╔══

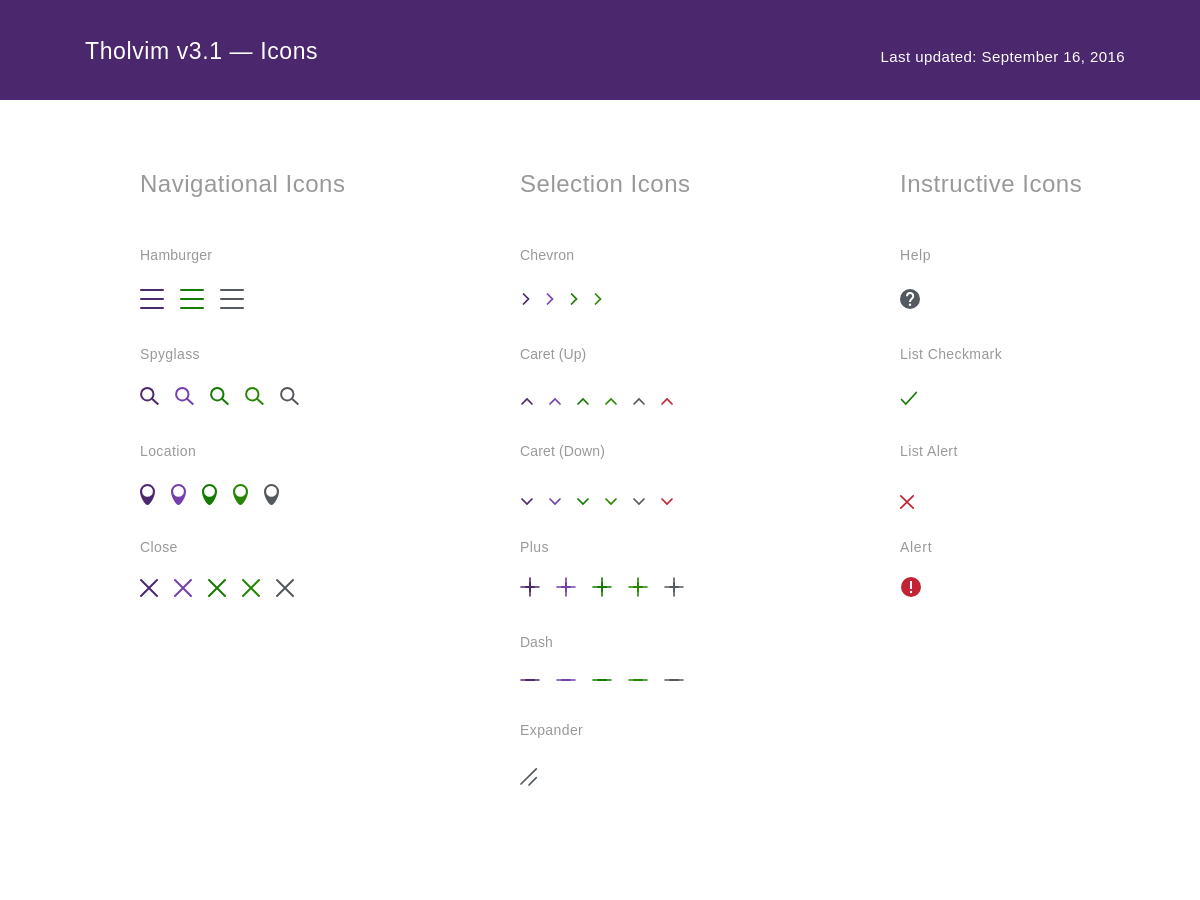
<!DOCTYPE html>
<html lang="en">
<head>
<meta charset="utf-8">
<title>Tholvim v3.1 — Icons</title>
<style>
:root {
  --purple: #4b286d;
  --violet: #7340ad;
  --green: #157a00;
  --leaf: #278705;
  --gray: #54595f;
  --red: #c12335;
  --text: #999;
  --paper: #fff;
}
* { box-sizing: border-box; margin: 0; padding: 0; }
body {
  width: 1200px; height: 900px; overflow: hidden;
  background: var(--paper); color: var(--text);
  font-family: "Liberation Sans", Arial, sans-serif;
}
.banner {
  display: flex; justify-content: space-between; align-items: flex-start;
  height: 100px; padding: 37px 75px 0 85px;
  background: var(--purple); color: var(--paper);
}
.banner h1 { font-size: 23px; font-weight: 400; line-height: 28px; letter-spacing: .6px; }
.banner p { margin-top: 11px; font-size: 15px; line-height: 18px; letter-spacing: .42px; }
.sheet {
  display: grid; grid-template-columns: 380px 380px 300px;
  height: 800px; padding-left: 140px;
}
.column {
  display: grid;
  grid-template-rows: 147px 99px 97px 96px 95px 88px 1fr;
}
.column h2 { padding-top: 70px; font-size: 24px; font-weight: 400; line-height: 28px; letter-spacing: .52px; }
.group { display: flex; flex-direction: column; gap: var(--drop); }
.group h3 { font-size: 14px; font-weight: 400; line-height: 16px; letter-spacing: var(--track, .4px); }
.icons { display: flex; gap: 16px; padding-left: var(--inset, 0); }
svg { display: block; flex: none; overflow: visible; }
.defs { position: absolute; }
.hamburger { width: 24px; height: 20px; }
.spyglass { width: 19px; height: 18px; }
.location { width: 15px; height: 21px; }
.close { width: 18px; height: 18px; }
.chevron { width: 8px; height: 12px; }
.caret { width: 12px; height: 7px; }
.plus, .badge { width: 20px; height: 20px; }
.dash { width: 20px; height: 2px; }
.expander { width: 17px; height: 18px; }
.check { width: 17px; height: 14px; }
.cross { width: 14px; height: 14px; }
.purple { color: var(--purple); }
.violet { color: var(--violet); }
.green { color: var(--green); }
.leaf { color: var(--leaf); }
.gray { color: var(--gray); }
.red { color: var(--red); }
</style>
</head>
<body>
<svg class="defs" width="0" height="0" aria-hidden="true">
  <defs>
    <g id="hamburger" stroke="currentColor" stroke-width="2" stroke-linecap="round">
      <path d="M1 1H23M1 10H23M1 19H23"/>
    </g>
    <g id="spyglass" fill="none" stroke="currentColor" stroke-width="2">
      <circle cx="7.3" cy="7.2" r="6.2"/>
      <path d="M12 11.8L18.3 17.6"/>
    </g>
    <path id="location" fill="currentColor" fill-rule="evenodd" d="M7.5 0A7.5 7.5 0 0 1 15 7.5C15 13 10 21 7.5 21S0 13 0 7.5A7.5 7.5 0 0 1 7.5 0ZM7.5 2A5.4 5.4 0 0 0 7.5 12.8A5.4 5.4 0 0 0 7.5 2Z"/>
    <path id="close" stroke="currentColor" stroke-width="2" stroke-linecap="round" d="M1 1L17 17M17 1L1 17"/>
    <path id="chevron" fill="none" stroke="currentColor" stroke-width="1.7" stroke-linecap="round" d="M1.5 1L6.5 6L1.5 11"/>
    <path id="caret-up" fill="none" stroke="currentColor" stroke-width="1.7" stroke-linecap="round" d="M1 6L6 1L11 6"/>
    <path id="caret-down" fill="none" stroke="currentColor" stroke-width="1.7" stroke-linecap="round" d="M1 1L6 6L11 1"/>
    <g id="dash" stroke="currentColor" stroke-linecap="round">
      <path stroke-width="1.6" d="M1 1H19"/>
      <path stroke-width="2" d="M6 1H14"/>
    </g>
    <g id="plus" stroke="currentColor" stroke-linecap="round">
      <path stroke-width="1.6" d="M1 10H19M10 1V19"/>
      <path stroke-width="2" d="M6 10H14M10 6V14"/>
    </g>
    <path id="expander" stroke="currentColor" stroke-width="1.7" stroke-linecap="round" d="M1 16L16.3 .8M9 17L16.3 9.7"/>
    <path id="check" fill="none" stroke="currentColor" stroke-width="1.7" stroke-linecap="round" d="M1.5 8.5L5.8 13L16.3 1.5"/>
    <path id="cross" stroke="currentColor" stroke-width="1.7" stroke-linecap="round" d="M.8 .8L13.2 13.2M13.2 .8L.8 13.2"/>
    <g id="help">
      <circle cx="10" cy="10" r="10" fill="currentColor"/>
      <path fill="none" stroke="#fff" stroke-width="2" d="M7 7.3C7 3 13.2 3 13.2 7.2C13.2 9.8 10 9.8 10 13"/>
      <circle cx="10" cy="15.8" r="1.2" fill="#fff"/>
    </g>
    <g id="alert">
      <circle cx="10" cy="10" r="10" fill="currentColor"/>
      <rect x="9" y="4" width="2" height="8" fill="#fff"/>
      <circle cx="10" cy="15" r="1.2" fill="#fff"/>
    </g>
  </defs>
</svg>

<header class="banner">
  <h1>Tholvim v3.1 — Icons</h1>
  <p>Last updated: September 16, 2016</p>
</header>

<main class="sheet">
  <section class="column">
    <h2>Navigational Icons</h2>
    <div class="group" style="--drop:26px;--track:.25px">
      <h3>Hamburger</h3>
      <div class="icons">
        <svg class="hamburger purple"><use href="#hamburger"/></svg>
        <svg class="hamburger green"><use href="#hamburger"/></svg>
        <svg class="hamburger gray"><use href="#hamburger"/></svg>
      </div>
    </div>
    <div class="group" style="--drop:25px">
      <h3>Spyglass</h3>
      <div class="icons">
        <svg class="spyglass purple"><use href="#spyglass"/></svg>
        <svg class="spyglass violet"><use href="#spyglass"/></svg>
        <svg class="spyglass green"><use href="#spyglass"/></svg>
        <svg class="spyglass leaf"><use href="#spyglass"/></svg>
        <svg class="spyglass gray"><use href="#spyglass"/></svg>
      </div>
    </div>
    <div class="group" style="--drop:25px">
      <h3>Location</h3>
      <div class="icons">
        <svg class="location purple"><use href="#location"/></svg>
        <svg class="location violet"><use href="#location"/></svg>
        <svg class="location green"><use href="#location"/></svg>
        <svg class="location leaf"><use href="#location"/></svg>
        <svg class="location gray"><use href="#location"/></svg>
      </div>
    </div>
    <div class="group" style="--drop:24px">
      <h3>Close</h3>
      <div class="icons">
        <svg class="close purple"><use href="#close"/></svg>
        <svg class="close violet"><use href="#close"/></svg>
        <svg class="close green"><use href="#close"/></svg>
        <svg class="close leaf"><use href="#close"/></svg>
        <svg class="close gray"><use href="#close"/></svg>
      </div>
    </div>
  </section>

  <section class="column">
    <h2>Selection Icons</h2>
    <div class="group" style="--drop:30px;--inset:2px;--track:.2px">
      <h3>Chevron</h3>
      <div class="icons">
        <svg class="chevron purple"><use href="#chevron"/></svg>
        <svg class="chevron violet"><use href="#chevron"/></svg>
        <svg class="chevron green"><use href="#chevron"/></svg>
        <svg class="chevron leaf"><use href="#chevron"/></svg>
      </div>
    </div>
    <div class="group" style="--drop:36px;--inset:1px;--track:.1px">
      <h3>Caret (Up)</h3>
      <div class="icons">
        <svg class="caret purple"><use href="#caret-up"/></svg>
        <svg class="caret violet"><use href="#caret-up"/></svg>
        <svg class="caret green"><use href="#caret-up"/></svg>
        <svg class="caret leaf"><use href="#caret-up"/></svg>
        <svg class="caret gray"><use href="#caret-up"/></svg>
        <svg class="caret red"><use href="#caret-up"/></svg>
      </div>
    </div>
    <div class="group" style="--drop:39px;--inset:1px;--track:.15px">
      <h3>Caret (Down)</h3>
      <div class="icons">
        <svg class="caret purple"><use href="#caret-down"/></svg>
        <svg class="caret violet"><use href="#caret-down"/></svg>
        <svg class="caret green"><use href="#caret-down"/></svg>
        <svg class="caret leaf"><use href="#caret-down"/></svg>
        <svg class="caret gray"><use href="#caret-down"/></svg>
        <svg class="caret red"><use href="#caret-down"/></svg>
      </div>
    </div>
    <div class="group" style="--drop:22px">
      <h3>Plus</h3>
      <div class="icons">
        <svg class="plus purple"><use href="#plus"/></svg>
        <svg class="plus violet"><use href="#plus"/></svg>
        <svg class="plus green"><use href="#plus"/></svg>
        <svg class="plus leaf"><use href="#plus"/></svg>
        <svg class="plus gray"><use href="#plus"/></svg>
      </div>
    </div>
    <div class="group" style="--drop:29px;--track:0">
      <h3>Dash</h3>
      <div class="icons">
        <svg class="dash purple"><use href="#dash"/></svg>
        <svg class="dash violet"><use href="#dash"/></svg>
        <svg class="dash green"><use href="#dash"/></svg>
        <svg class="dash leaf"><use href="#dash"/></svg>
        <svg class="dash gray"><use href="#dash"/></svg>
      </div>
    </div>
    <div class="group" style="--drop:30px">
      <h3>Expander</h3>
      <div class="icons">
        <svg class="expander gray"><use href="#expander"/></svg>
      </div>
    </div>
  </section>

  <section class="column">
    <h2>Instructive Icons</h2>
    <div class="group" style="--drop:26px;--track:.6px">
      <h3>Help</h3>
      <div class="icons">
        <svg class="badge gray"><use href="#help"/></svg>
      </div>
    </div>
    <div class="group" style="--drop:29px">
      <h3>List Checkmark</h3>
      <div class="icons">
        <svg class="check green"><use href="#check"/></svg>
      </div>
    </div>
    <div class="group" style="--drop:36px">
      <h3>List Alert</h3>
      <div class="icons">
        <svg class="cross red"><use href="#cross"/></svg>
      </div>
    </div>
    <div class="group" style="--drop:22px;--inset:1px;--track:.7px">
      <h3>Alert</h3>
      <div class="icons">
        <svg class="badge red"><use href="#alert"/></svg>
      </div>
    </div>
  </section>
</main>
</body>
</html>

╚══

PROBLEM DESCRIPTION:
Copy each line from the data above that includes "template".

SOLUTION FOR THIS PROBLEM:
  display: grid; grid-template-columns: 380px 380px 300px;
  grid-template-rows: 147px 99px 97px 96px 95px 88px 1fr;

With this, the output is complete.